Urban Environmental Park
The Urban Environmental Park on campus was dedicated in November of 2009. The park, including a 1.5 acre lake, has been added to the natural setting of Birmingham-Southern's wooded campus and includes an amphitheatre, walkways, a fountain, and rain gardens for storm water management. It is located on the west end of campus between the residence hall quad and the intramural fields (on the site that formerly housed old fraternity row),
The Urban Environmental Park’s key sustainable elements include:
- Systems to clean storm water before it leaves the campus by passing the water from the parking area into a series of rain gardens, to the lake spillway and then to an existing low area that acts as a vernal pond.
- The vernal pond was preserved and enhanced by the addition of water loving plants, all in an effort to naturally recharge storm water runoff.
- The lake fringe is designed to encourage desirable wildlife by using native and naturalized plant materials.
- The storm water from the developed upstream watershed is directed through a series of purification measures that filter impurities from the nearby parking lots and rooftops. These measures include rain gardens to filter impurities, an aerated upper pond and then a final transition to a riparian corridor and wetlands before the storm water leaves the site.
- Native plants or adaptive native plants in the landscape.
- Stone materials native to the region from northern Alabama and Tennessee.
- Lighting selected to meet dark skies criteria thereby not adding to light pollution. All lighting is pedestrian in scale and directed downward to reduce any light pollution. Lights are placed in trees wherever possible (directed downward) to enhance the effect and reduce the number of poles seen throughout the park.

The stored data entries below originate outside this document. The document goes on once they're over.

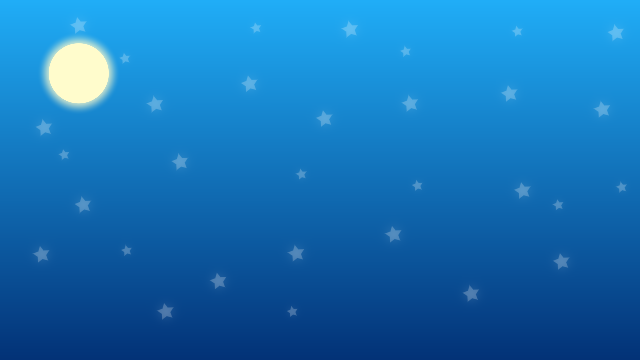
Write a Shadertoy shader that draws this background.

```glsl
// A blue night gradient with a softly glowing pale moon and faint tilted stars.
// Stars lie along loose rows whose even spacing is swayed by sine waves;
// each star is a folded five-point distance function with a thin halo.

const float CANVAS_WIDTH = 768.0;   // canvas units; a 16:9 canvas is 432 high
const float FIFTH = 1.2566371;      // one fifth of a turn

// Signed distance to a slightly tilted five-point star
float starDistance(vec2 d, float radius) {
    float angle = mod(atan(d.x, d.y) + 0.2, FIFTH) - 0.5 * FIFTH;
    vec2 folded = length(d) * vec2(cos(angle), abs(sin(angle)));
    vec2 valley = vec2(0.52 * radius, 0.0);
    vec2 tip = radius * vec2(cos(0.5 * FIFTH), sin(0.5 * FIFTH));
    vec2 edge = normalize(tip - valley);
    return dot(folded - valley, vec2(edge.y, -edge.x));
}

// Opacity of one star: flat body plus a halo that grows with its size
float starLight(vec2 d, float radius, float pixel) {
    float body = 1.0 - smoothstep(-0.6 * pixel, 0.6 * pixel, starDistance(d, radius));
    float halo = exp(-dot(d, d) / (radius * radius)) * radius * 0.008;
    return 0.21 * body + halo;
}

// Sway holds amplitude, frequency and phase; growth scales it along the row.
// Rhythm holds shift, period and how many stars of each period are large.
float starRow(vec2 p, vec2 start, float spacing, int count,
              vec3 swayX, vec3 swayY, float growth, vec3 rhythm, float pixel) {
    float light = 0.0;
    for (int n = 0; n < count; n++) {
        float i = float(n);
        vec2 sway = vec2(swayX.x * sin(swayX.y * i + swayX.z),
                         swayY.x * sin(swayY.y * i + swayY.z));
        vec2 center = start + vec2(spacing * i, 0.0) + sway * (1.0 + growth * i);
        bool large = mod(i + rhythm.x, rhythm.y) < rhythm.z;
        light = max(light, starLight(p - center, large ? 10.5 : 6.8, pixel));
    }
    return light;
}

void mainImage(out vec4 fragColor, in vec2 fragCoord) {
    float pixel = CANVAS_WIDTH / iResolution.x;
    vec2 p = fragCoord * pixel;

    // Sky
    float height = fragCoord.y / iResolution.y;
    vec3 color = mix(vec3(0.01, 0.195, 0.465), vec3(0.125, 0.68, 0.97), height);

    // Star rows, from the top down
    vec3 still = vec3(0.0);
    float stars = starRow(p, vec2(78.0, 387.0), 108.0, 7, vec3(40.0, 2.0, -3.57),
                          vec3(-28.0, 2.1, -0.53), -0.1, vec3(0.0, 3.0, 1.0), pixel);
    stars = max(stars, starRow(p, vec2(70.0, 308.0), 108.0, 7, vec3(20.0, 1.5, -1.0),
                          vec3(-35.0, 2.1, 1.0), -0.125, vec3(0.0, 1.0, 1.0), pixel));
    stars = max(stars, starRow(p, vec2(91.0, 225.0), 132.0, 6, vec3(14.0, 1.0, -1.5),
                          vec3(-22.0, 0.7, -1.3), 0.0, vec3(2.0, 3.0, 1.0), pixel));
    stars = max(stars, starRow(p, vec2(100.0, 186.0), 570.0, 2, still,
                          still, 0.0, vec3(0.0, 2.0, 1.0), pixel));
    stars = max(stars, starRow(p, vec2(50.0, 120.0), 104.0, 7, vec3(2.5, 3.665, 0.0),
                          vec3(-13.0, 2.0, -8.9), 0.5, vec3(6.0, 8.0, 7.0), pixel));
    stars = max(stars, starRow(p, vec2(199.0, 58.0), 152.0, 2, still,
                          still, 0.0, vec3(0.0, 2.0, 1.0), pixel));
    color = mix(color, vec3(1.0), stars);

    // Moon disc over its soft glow
    float moonDistance = length(p - vec2(94.5, 344.0)) - 36.5;
    float glow = 0.8 * pow(1.0 - smoothstep(-4.0, 14.0, moonDistance), 1.2);
    float disc = 1.0 - smoothstep(-0.7 * pixel, 0.7 * pixel, moonDistance);
    color = mix(color, vec3(1.0, 0.99, 0.8), max(glow, disc));

    fragColor = vec4(color, 1.0);
}
```
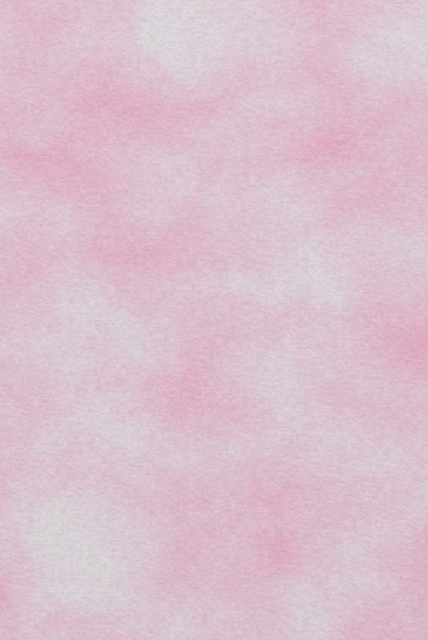
Write a Shadertoy shader that draws this texture.

```glsl
vec2 gradientAt(vec2 cell) {
    uvec2 q = uvec2(ivec2(cell)) * uvec2(1597334673u, 3812015801u);
    uint h = (q.x ^ q.y) * 1597334673u;
    h = (h ^ (h >> 15)) * 2246822519u;
    float angle = float((h ^ (h >> 13)) & 65535u) / 65536.0 * 6.28319;
    return vec2(cos(angle), sin(angle));
}

float gradientNoise(vec2 p) {
    vec2 i = floor(p), f = p - i;
    vec2 u = f * f * f * (f * (f * 6.0 - 15.0) + 10.0);
    vec2 e = vec2(1, 0);
    float bottom = mix(dot(gradientAt(i), f), dot(gradientAt(i + e), f - e), u.x);
    float top = mix(dot(gradientAt(i + e.yx), f - e.yx), dot(gradientAt(i + 1.0), f - 1.0), u.x);
    return mix(bottom, top, u.y);
}

float fbm(vec2 p) {
    float sum = 0.0, amplitude = 1.0;
    for (int octave = 0; octave < 6; octave++) {
        sum += amplitude * gradientNoise(p);
        p = mat2(0.96, -0.28, 0.28, 0.96) * p * 2.03 + 17.3;
        amplitude *= 0.55;
    }
    return sum;
}

// Short fibres lying almost level, bent by a slow drift
float fibres(vec2 p) {
    p.y += 0.12 * p.x + 0.010 * gradientNoise(p * 9.0) + 0.004 * gradientNoise(p * 38.0);
    float coarse = gradientNoise(p * vec2(45, 110));
    float medium = gradientNoise(p * vec2(95, 205) + 31.0);
    float fine = gradientNoise(p * vec2(210, 350) + 73.0);
    return 0.55 * coarse + medium + 1.15 * fine;
}

void mainImage(out vec4 fragColor, in vec2 fragCoord) {
    vec2 p = fragCoord / iResolution.y;

    // Blotchy dye clouds, slightly wider than tall
    vec2 warp = vec2(gradientNoise(p * 5.0 + 4.0), gradientNoise(p * 5.0 + 40.0));
    float cloud = fbm(p * vec2(3.6, 4.6) + 0.35 * warp + 8.0);
    float dye = clamp(0.56 + 0.76 * cloud, 0.0, 1.0);

    vec3 rosePink = vec3(0.870, 0.665, 0.750);
    vec3 palePaper = vec3(0.848, 0.822, 0.842);
    vec3 color = mix(rosePink, palePaper, dye);

    // Paper relief and a faint fall of light from the top
    color += 0.036 * fibres(p) * vec3(0.8, 1.1, 1.0);
    color += 0.016 * (p.y - 0.5);

    fragColor = vec4(color, 1.0);
}
```
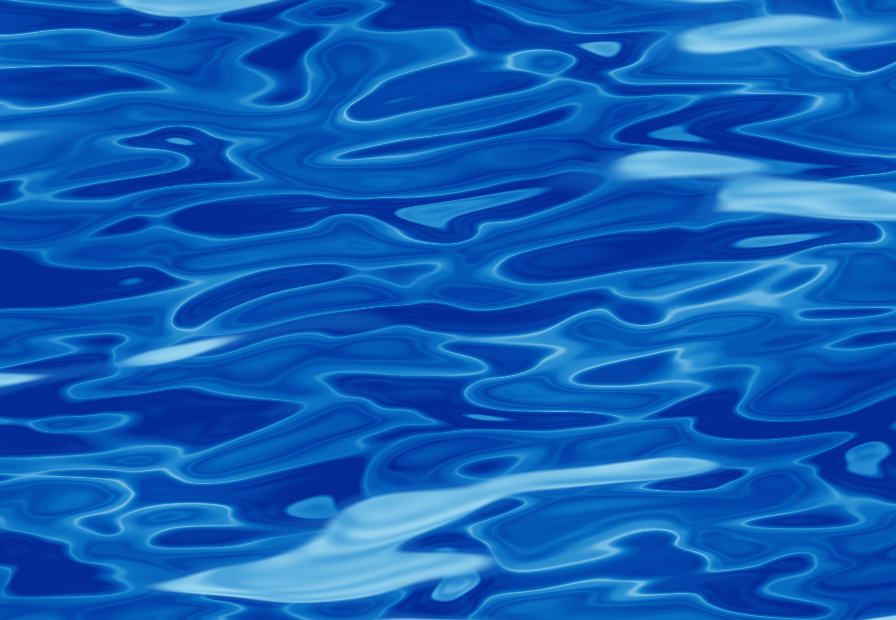
This texture is drawn by a Shadertoy shader. Its source:

```glsl
float hash(vec2 cell) {
    return fract(sin(dot(cell, vec2(127.1, 311.7))) * 43758.5);
}

float cornerSlope(vec2 cell, vec2 offset) {
    float angle = 6.2832 * hash(cell);
    return dot(vec2(cos(angle), sin(angle)), offset);
}

// Gradient noise, roughly -0.7 to 0.7
float noise(vec2 p) {
    vec2 i = floor(p), f = fract(p);
    vec2 u = f * f * f * (f * (f * 6.0 - 15.0) + 10.0);
    vec2 e = vec2(1.0, 0.0);
    float low = mix(cornerSlope(i, f), cornerSlope(i + e.xy, f - e.xy), u.x);
    float high = mix(cornerSlope(i + e.yx, f - e.yx), cornerSlope(i + e.xx, f - e.xx), u.x);
    return mix(low, high, u.y);
}

float ridge(float h, float level, float width) {
    float d = (h - level) / width;
    return exp(-d * d);
}

// Deep to pale blue, spaced by the area each tone covers
vec3 waterColor(float tone) {
    vec3 c = mix(vec3(0.01, 0.17, 0.59), vec3(0.01, 0.27, 0.67), smoothstep(0.05, 0.28, tone));
    c = mix(c, vec3(0.01, 0.35, 0.71), smoothstep(0.28, 0.51, tone));
    c = mix(c, vec3(0.03, 0.43, 0.76), smoothstep(0.51, 0.70, tone));
    c = mix(c, vec3(0.14, 0.54, 0.81), smoothstep(0.70, 0.86, tone));
    return mix(c, vec3(0.44, 0.72, 0.89), smoothstep(0.86, 1.10, tone));
}

void mainImage(out vec4 fragColor, in vec2 fragCoord) {
    vec2 p = fragCoord / iResolution.y;
    vec2 slanted = vec2(p.x, p.y - 0.11 * p.x - 0.012 * sin(p.x * 7.0 + p.y * 9.0));

    // Flattened, gently curling ripples
    vec2 q = slanted * vec2(4.3, 16.5) + vec2(5.3, 21.7);
    vec2 curl = vec2(noise(q * 0.8 + 31.4), noise(q * 0.7 + 57.2));
    q += curl * vec2(0.65, 0.5);
    float height = noise(q) + 0.24 * noise(q * 1.9 + 11.3);

    // Dark hollows, wide glowing rims and mid-blue crests
    float tone = mix(0.13, 0.58, smoothstep(-0.19, -0.05, height));
    tone = mix(tone, 0.31, smoothstep(0.04, 0.17, height));
    tone = mix(tone, 0.56, smoothstep(0.27, 0.40, height));
    tone += 0.22 * ridge(height, -0.05, 0.065);
    tone += 0.16 * ridge(height, -0.07, 0.02);
    tone += 0.18 * ridge(height, 0.17, 0.03);
    tone = mix(tone, 0.88, 1.0 - smoothstep(-0.49, -0.43, height));

    // Broad shading and fine contour bands
    tone += 0.38 * noise(slanted * vec2(2.0, 5.0) + 8.6);
    tone += 0.16 * noise(q * vec2(1.3, 3.2) + height * 3.0);
    tone += 0.035 * sin(height * 46.0);
    vec3 color = waterColor(tone);

    // Long pale sky reflections, denser near the top and bottom
    vec2 s = slanted * vec2(1.5, 10.5) + curl * vec2(0.12, 0.2) + vec2(7.6, 14.2);
    float glint = noise(s) + 0.2 * noise(s * vec2(3.0, 2.0) + 4.7);
    glint += 0.3 * abs(p.y - 0.5) - 0.08;
    float sheen = smoothstep(0.30, 0.36, glint);
    float streak = 0.5 + 1.3 * noise(s * vec2(2.5, 5.0) + glint * 6.0);
    vec3 sky = mix(vec3(0.30, 0.65, 0.86), vec3(0.60, 0.84, 0.94), clamp(streak, 0.0, 1.0));
    color = mix(color, vec3(0.07, 0.46, 0.78), 0.5 * smoothstep(0.20, 0.30, glint));
    color = mix(color, sky, 0.95 * sheen);

    fragColor = vec4(color, 1.0);
}
```
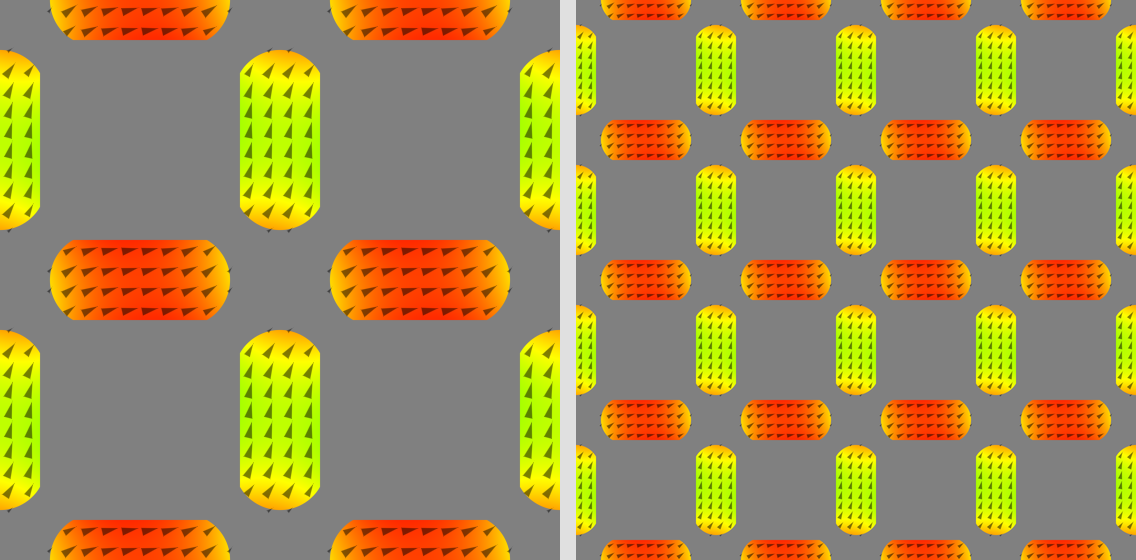
Left: one tile. Right: repeated 2 by 2.
A WebGL 2 fragment shader for this pattern:

```glsl
#version 300 es
precision highp float;
// A 2 by 2 lattice of rounded bars, upright and lying, coloured by the angle of a
// vector field, with a grid of translucent arrows along that field.
// The lying bar is the upright bar mirrored in the diagonal, with its angle mirrored too.

uniform vec2 u_resolution;
out vec4 outColor;

const float REPEATS = 2.0;
const float ARROWS_PER_CELL = 14.0;
const float HALF_WIDTH = 0.143;
const float HALF_LENGTH = 0.3216;
const float CAP_RADIUS = 0.165;
const float ARROW_OPACITY = 0.5;
const vec3 BACKGROUND = vec3(0.5);

// Coverage of a shape from its signed distance
float coverage(float dist, float blur) {
    return 1.0 - smoothstep(-blur, blur, dist);
}

// Upright bar: a capsule with its sides trimmed straight
float barDistance(vec2 p) {
    float capsule = length(vec2(p.x, max(abs(p.y) - HALF_LENGTH + CAP_RADIUS, 0.0))) - CAP_RADIUS;
    return max(abs(p.x) - HALF_WIDTH, capsule);
}

// Field angle in degrees: steep in the middle, leaning over towards both ends
float fieldAngle(vec2 p) {
    vec2 q = p / vec2(HALF_WIDTH, HALF_LENGTH);
    float endLean = 36.0 * pow(abs(q.y), 2.2);
    float sideLift = 5.0 * q.x * q.x;
    float shear = 8.0 * q.x * q.y;
    return 75.0 - endLean + sideLift - shear;
}

// Triangle pointing along +x, scaled by size
float arrowDistance(vec2 p, float size) {
    float slant = dot(vec2(p.x - 0.4 * size, abs(p.y)), vec2(0.2425, 0.9701));
    return max(-0.4 * size - p.x, slant);
}

// Arrows at grid nodes, shrinking where the bar covers less of the node
float arrowCoverage(vec2 p, float pixel) {
    vec2 gridPos = p * ARROWS_PER_CELL;
    vec2 node = floor(gridPos) + 0.5;
    vec2 nodePos = node / ARROWS_PER_CELL;
    float size = clamp(0.4 - 1.2 * barDistance(nodePos) * ARROWS_PER_CELL, 0.0, 1.0);
    float angle = radians(fieldAngle(nodePos));
    vec2 dir = vec2(cos(angle), sin(angle));
    vec2 offset = gridPos - node;
    vec2 local = vec2(dot(offset, dir), dot(offset, vec2(-dir.y, dir.x)));
    return step(0.01, size) * coverage(arrowDistance(local, size), pixel * ARROWS_PER_CELL);
}

// Red through yellow to green for angles from 0 to 120 degrees
vec3 angleColor(float degreesFromRed) {
    float h = degreesFromRed / 60.0;
    return clamp(vec3(2.0 - h, h, 0.0), 0.0, 1.0);
}

// Paint one bar and its arrows over a colour
vec3 paintBar(vec3 under, vec2 p, float hue, float pixel) {
    vec3 color = mix(under, angleColor(hue), coverage(barDistance(p), 0.7 * pixel));
    return color * (1.0 - ARROW_OPACITY * arrowCoverage(p, 0.8 * pixel));
}

void main() {
    vec2 cell = gl_FragCoord.xy / u_resolution * REPEATS;
    float pixel = REPEATS / min(u_resolution.x, u_resolution.y);

    // Bar centres sit on the middles of the cell edges
    vec2 upright = fract(cell + vec2(0.5, 0.0)) - 0.5;
    vec2 lying = (fract(cell + vec2(0.0, 0.5)) - 0.5).yx;

    vec3 color = paintBar(BACKGROUND, upright, fieldAngle(upright), pixel);
    color = paintBar(color, lying, 90.0 - fieldAngle(lying), pixel);
    outColor = vec4(color, 1.0);
}
```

The park was awarded a Conservation Development Award from the Cahaba River Society in recognition for its low impact design (LID) features. Highlights of the park noted for the award included capturing runoff water in three rain gardens where some of it is filtered and reused to fill the park pond, saving an existing natural wetland as a third storm water infiltration site to handle pond overflow, using native plants to further filter water in the pond, and guarding of trees and minimizing tree removal on the site to protect the existing campus forest. The park was also selected as one of 150 pilot project locations for the Sustainable Sites Initiative™ (SITES™), which is an interdisciplinary effort by the American Society of Landscape Architects, the Lady Bird Johnson Wildflower Center at The University of Texas at Austin and the United States Botanic Garden to create voluntary national guidelines and performance benchmarks for sustainable land design, construction and maintenance practices.
Return to the Sustainability Tour.